Oil price slump forces BHP Billiton to slash US shale operation

0
502
Image credit: bhpbilliton.com

BHP Billiton announced on Wednesday that it will cut its spending of shale drilling in the US over the next six months in response to falling oil prices which now dropped below $50 a barrel.

Image credit: bhpbilliton.com
Image credit: bhpbilliton.com

The company, which entered the shale sector when it bought Petrohawk Energy and Chesapeake Energy in the US four years ago, said it would reduce the number of rigs from 26 to 16, but maintained it expected increased productivity to boost output by over 50% over the period.

“In Petroleum, we have moved quickly in response to lower prices and will reduce the number of rigs we operate in our Onshore US business by approximately 40% by the end of this financial year. The revised drilling program will benefit from significant improvements in drilling and completions efficiency,” said BHP Billiton Chief Executive Officer, Andrew Mackenzie.

“Our ongoing shale investment program will remain focused on our liquids-rich Black Hawk acreage. However, we will keep this activity under review and make further changes if we believe deferring development will create more value than near-term production.”

However, despite the unfavourable market conditions dictated by the falling prices of oil, iron ore and copper, BHP increased production by 9% during the December 2014 half year with records achieved for eight operations and five commodities, including iron ore production, which jumped 16% in the period.

“Our operational performance over the last six months has been strong. We are reducing costs and improving both operating and capital productivity across the Group faster than originally planned,” Mr Mackenzie said.

“These improvements will help mitigate some of the impact of lower commodity prices and we remain alert to opportunities to further increase free cash flow.”

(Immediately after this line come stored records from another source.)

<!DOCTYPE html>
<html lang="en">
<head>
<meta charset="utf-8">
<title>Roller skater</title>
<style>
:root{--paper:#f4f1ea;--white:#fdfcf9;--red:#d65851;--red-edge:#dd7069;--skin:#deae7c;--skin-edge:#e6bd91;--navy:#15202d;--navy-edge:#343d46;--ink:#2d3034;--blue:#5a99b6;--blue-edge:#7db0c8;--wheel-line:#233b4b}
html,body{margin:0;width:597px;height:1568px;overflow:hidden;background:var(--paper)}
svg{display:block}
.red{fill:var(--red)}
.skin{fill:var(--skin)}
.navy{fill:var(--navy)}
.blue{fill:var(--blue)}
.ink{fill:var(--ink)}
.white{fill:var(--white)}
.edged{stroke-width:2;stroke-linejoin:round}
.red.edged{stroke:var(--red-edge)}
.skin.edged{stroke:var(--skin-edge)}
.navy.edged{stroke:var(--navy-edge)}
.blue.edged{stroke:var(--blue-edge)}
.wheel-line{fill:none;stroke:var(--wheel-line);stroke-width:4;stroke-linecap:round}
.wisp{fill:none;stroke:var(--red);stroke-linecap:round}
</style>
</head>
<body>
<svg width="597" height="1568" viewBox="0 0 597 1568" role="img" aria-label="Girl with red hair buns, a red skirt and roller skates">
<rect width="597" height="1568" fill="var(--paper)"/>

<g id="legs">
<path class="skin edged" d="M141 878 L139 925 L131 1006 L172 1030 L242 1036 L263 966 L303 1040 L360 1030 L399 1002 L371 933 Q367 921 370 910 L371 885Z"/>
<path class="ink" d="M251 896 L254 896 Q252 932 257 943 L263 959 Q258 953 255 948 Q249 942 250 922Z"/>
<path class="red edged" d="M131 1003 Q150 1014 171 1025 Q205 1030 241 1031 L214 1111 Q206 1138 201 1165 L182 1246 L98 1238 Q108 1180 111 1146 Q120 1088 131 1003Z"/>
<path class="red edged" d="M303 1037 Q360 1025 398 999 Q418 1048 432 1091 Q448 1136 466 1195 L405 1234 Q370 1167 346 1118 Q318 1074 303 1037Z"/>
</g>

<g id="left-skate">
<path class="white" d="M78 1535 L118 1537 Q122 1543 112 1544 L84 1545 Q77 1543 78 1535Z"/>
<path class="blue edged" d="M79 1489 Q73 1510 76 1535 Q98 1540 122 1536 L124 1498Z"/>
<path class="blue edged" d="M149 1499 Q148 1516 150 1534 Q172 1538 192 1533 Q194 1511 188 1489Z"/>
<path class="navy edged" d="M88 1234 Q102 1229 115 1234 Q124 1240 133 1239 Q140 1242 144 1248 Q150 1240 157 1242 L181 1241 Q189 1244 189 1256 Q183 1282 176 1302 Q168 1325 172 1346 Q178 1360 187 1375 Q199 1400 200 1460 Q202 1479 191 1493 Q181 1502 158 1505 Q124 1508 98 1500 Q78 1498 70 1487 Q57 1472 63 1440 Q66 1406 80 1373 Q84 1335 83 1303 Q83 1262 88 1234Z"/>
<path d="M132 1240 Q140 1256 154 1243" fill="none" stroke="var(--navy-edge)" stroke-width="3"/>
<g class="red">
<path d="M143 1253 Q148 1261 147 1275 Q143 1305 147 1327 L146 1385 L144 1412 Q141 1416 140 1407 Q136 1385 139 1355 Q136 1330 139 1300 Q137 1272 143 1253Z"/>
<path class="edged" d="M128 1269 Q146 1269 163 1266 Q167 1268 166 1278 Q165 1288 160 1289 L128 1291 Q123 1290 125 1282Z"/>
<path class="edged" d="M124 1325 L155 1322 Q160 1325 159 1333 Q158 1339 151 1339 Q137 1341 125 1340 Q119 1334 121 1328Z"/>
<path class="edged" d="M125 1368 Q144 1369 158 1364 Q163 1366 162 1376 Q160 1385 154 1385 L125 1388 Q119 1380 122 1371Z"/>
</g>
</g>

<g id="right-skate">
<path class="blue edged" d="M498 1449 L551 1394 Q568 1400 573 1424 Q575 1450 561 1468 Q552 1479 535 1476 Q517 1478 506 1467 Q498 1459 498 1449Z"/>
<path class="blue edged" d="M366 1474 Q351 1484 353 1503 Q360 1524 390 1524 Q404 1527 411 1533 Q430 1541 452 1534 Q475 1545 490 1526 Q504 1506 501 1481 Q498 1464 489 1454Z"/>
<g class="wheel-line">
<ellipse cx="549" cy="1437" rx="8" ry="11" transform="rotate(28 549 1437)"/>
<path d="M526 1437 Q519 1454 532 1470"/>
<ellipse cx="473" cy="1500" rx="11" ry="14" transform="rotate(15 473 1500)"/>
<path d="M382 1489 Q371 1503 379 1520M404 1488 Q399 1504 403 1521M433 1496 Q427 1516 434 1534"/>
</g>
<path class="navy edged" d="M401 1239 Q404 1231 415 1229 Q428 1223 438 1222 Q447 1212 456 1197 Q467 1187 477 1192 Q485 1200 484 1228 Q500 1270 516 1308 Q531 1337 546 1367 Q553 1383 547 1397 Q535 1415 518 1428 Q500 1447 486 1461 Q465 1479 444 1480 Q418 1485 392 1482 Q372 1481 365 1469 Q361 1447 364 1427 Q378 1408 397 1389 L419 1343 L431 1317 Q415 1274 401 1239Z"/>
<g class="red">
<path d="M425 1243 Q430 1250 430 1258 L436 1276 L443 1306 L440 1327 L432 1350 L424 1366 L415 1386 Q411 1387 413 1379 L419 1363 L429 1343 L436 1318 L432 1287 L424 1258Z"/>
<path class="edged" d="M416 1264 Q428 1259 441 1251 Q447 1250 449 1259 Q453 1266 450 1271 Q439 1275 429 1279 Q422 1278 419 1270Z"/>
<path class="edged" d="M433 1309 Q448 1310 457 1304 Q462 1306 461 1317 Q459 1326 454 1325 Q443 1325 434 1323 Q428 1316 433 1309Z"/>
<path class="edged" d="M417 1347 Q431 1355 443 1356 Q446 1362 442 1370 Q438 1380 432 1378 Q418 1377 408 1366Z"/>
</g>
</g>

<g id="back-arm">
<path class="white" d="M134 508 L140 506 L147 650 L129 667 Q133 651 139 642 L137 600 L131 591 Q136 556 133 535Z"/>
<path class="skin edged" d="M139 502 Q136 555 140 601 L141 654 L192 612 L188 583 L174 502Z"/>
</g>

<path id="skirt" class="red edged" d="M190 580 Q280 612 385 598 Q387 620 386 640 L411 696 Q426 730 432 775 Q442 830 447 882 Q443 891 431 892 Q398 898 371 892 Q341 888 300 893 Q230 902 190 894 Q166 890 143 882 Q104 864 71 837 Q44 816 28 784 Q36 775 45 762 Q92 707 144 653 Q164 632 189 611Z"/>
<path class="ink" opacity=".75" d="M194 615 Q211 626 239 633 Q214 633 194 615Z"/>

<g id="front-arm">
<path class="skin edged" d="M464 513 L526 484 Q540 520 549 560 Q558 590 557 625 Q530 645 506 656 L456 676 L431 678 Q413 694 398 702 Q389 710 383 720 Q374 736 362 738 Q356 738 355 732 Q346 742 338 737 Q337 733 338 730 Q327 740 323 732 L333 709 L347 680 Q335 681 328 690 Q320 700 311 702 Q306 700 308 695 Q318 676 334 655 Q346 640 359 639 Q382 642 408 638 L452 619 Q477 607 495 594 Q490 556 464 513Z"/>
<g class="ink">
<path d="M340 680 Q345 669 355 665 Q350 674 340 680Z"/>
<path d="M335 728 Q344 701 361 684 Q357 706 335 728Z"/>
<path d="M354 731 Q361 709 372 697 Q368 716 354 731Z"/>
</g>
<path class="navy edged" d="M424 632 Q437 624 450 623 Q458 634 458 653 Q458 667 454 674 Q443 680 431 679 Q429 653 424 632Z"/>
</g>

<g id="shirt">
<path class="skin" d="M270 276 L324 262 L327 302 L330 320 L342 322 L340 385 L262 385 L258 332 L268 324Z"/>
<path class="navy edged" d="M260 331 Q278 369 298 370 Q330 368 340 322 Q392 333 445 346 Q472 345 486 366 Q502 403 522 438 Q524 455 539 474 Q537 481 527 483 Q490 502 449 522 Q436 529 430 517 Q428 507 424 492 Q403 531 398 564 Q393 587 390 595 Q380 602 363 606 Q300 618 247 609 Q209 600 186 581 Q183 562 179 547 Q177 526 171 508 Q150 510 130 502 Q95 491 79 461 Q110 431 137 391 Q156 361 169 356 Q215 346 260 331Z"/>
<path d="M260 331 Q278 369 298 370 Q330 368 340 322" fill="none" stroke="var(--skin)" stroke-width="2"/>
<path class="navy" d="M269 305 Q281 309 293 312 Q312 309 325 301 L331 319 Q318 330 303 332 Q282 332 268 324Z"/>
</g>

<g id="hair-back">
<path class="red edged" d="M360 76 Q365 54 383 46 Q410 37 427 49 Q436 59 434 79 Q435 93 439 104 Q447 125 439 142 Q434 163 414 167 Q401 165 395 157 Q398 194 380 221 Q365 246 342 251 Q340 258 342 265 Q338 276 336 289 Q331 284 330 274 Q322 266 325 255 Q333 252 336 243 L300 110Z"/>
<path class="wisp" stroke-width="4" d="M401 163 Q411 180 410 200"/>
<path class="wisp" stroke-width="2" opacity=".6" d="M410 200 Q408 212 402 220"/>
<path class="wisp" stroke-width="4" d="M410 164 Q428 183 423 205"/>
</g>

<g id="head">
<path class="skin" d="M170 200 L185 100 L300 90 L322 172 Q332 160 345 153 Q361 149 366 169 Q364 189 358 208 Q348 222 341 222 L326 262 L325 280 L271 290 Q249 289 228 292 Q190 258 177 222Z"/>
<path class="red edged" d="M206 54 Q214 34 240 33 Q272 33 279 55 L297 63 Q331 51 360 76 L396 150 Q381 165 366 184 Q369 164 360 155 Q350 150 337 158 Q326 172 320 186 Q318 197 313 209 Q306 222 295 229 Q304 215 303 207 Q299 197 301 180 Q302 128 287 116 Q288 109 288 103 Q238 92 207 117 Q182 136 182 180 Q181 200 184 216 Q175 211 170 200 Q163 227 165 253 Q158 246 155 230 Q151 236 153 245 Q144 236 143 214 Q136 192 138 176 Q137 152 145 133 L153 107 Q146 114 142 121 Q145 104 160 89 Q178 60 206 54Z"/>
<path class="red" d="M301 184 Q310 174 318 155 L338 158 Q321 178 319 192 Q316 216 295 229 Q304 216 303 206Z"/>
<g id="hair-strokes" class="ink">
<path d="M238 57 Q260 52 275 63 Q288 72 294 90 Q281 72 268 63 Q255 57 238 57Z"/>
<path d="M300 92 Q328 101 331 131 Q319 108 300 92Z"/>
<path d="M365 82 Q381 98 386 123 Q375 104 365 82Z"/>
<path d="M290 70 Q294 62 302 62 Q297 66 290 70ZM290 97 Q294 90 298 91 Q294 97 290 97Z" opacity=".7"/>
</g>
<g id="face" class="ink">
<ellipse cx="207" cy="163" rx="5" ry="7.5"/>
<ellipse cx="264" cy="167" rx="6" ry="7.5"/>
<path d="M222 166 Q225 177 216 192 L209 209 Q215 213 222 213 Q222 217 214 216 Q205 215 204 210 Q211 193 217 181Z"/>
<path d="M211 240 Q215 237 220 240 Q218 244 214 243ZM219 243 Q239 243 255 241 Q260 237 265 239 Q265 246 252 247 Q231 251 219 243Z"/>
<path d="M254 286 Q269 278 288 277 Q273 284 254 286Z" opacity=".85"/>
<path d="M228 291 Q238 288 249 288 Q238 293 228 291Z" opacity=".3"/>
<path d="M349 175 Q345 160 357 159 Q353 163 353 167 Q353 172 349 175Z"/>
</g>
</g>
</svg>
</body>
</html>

Mr Mackenzie added that BHP was committed to execute its plan to demerge $15 billion of non-core assets by the end of the financial year and reiterated that the company would not reduce dividends to shareholders despite dramatic price falls in all its main commodities – iron ore, copper and oil.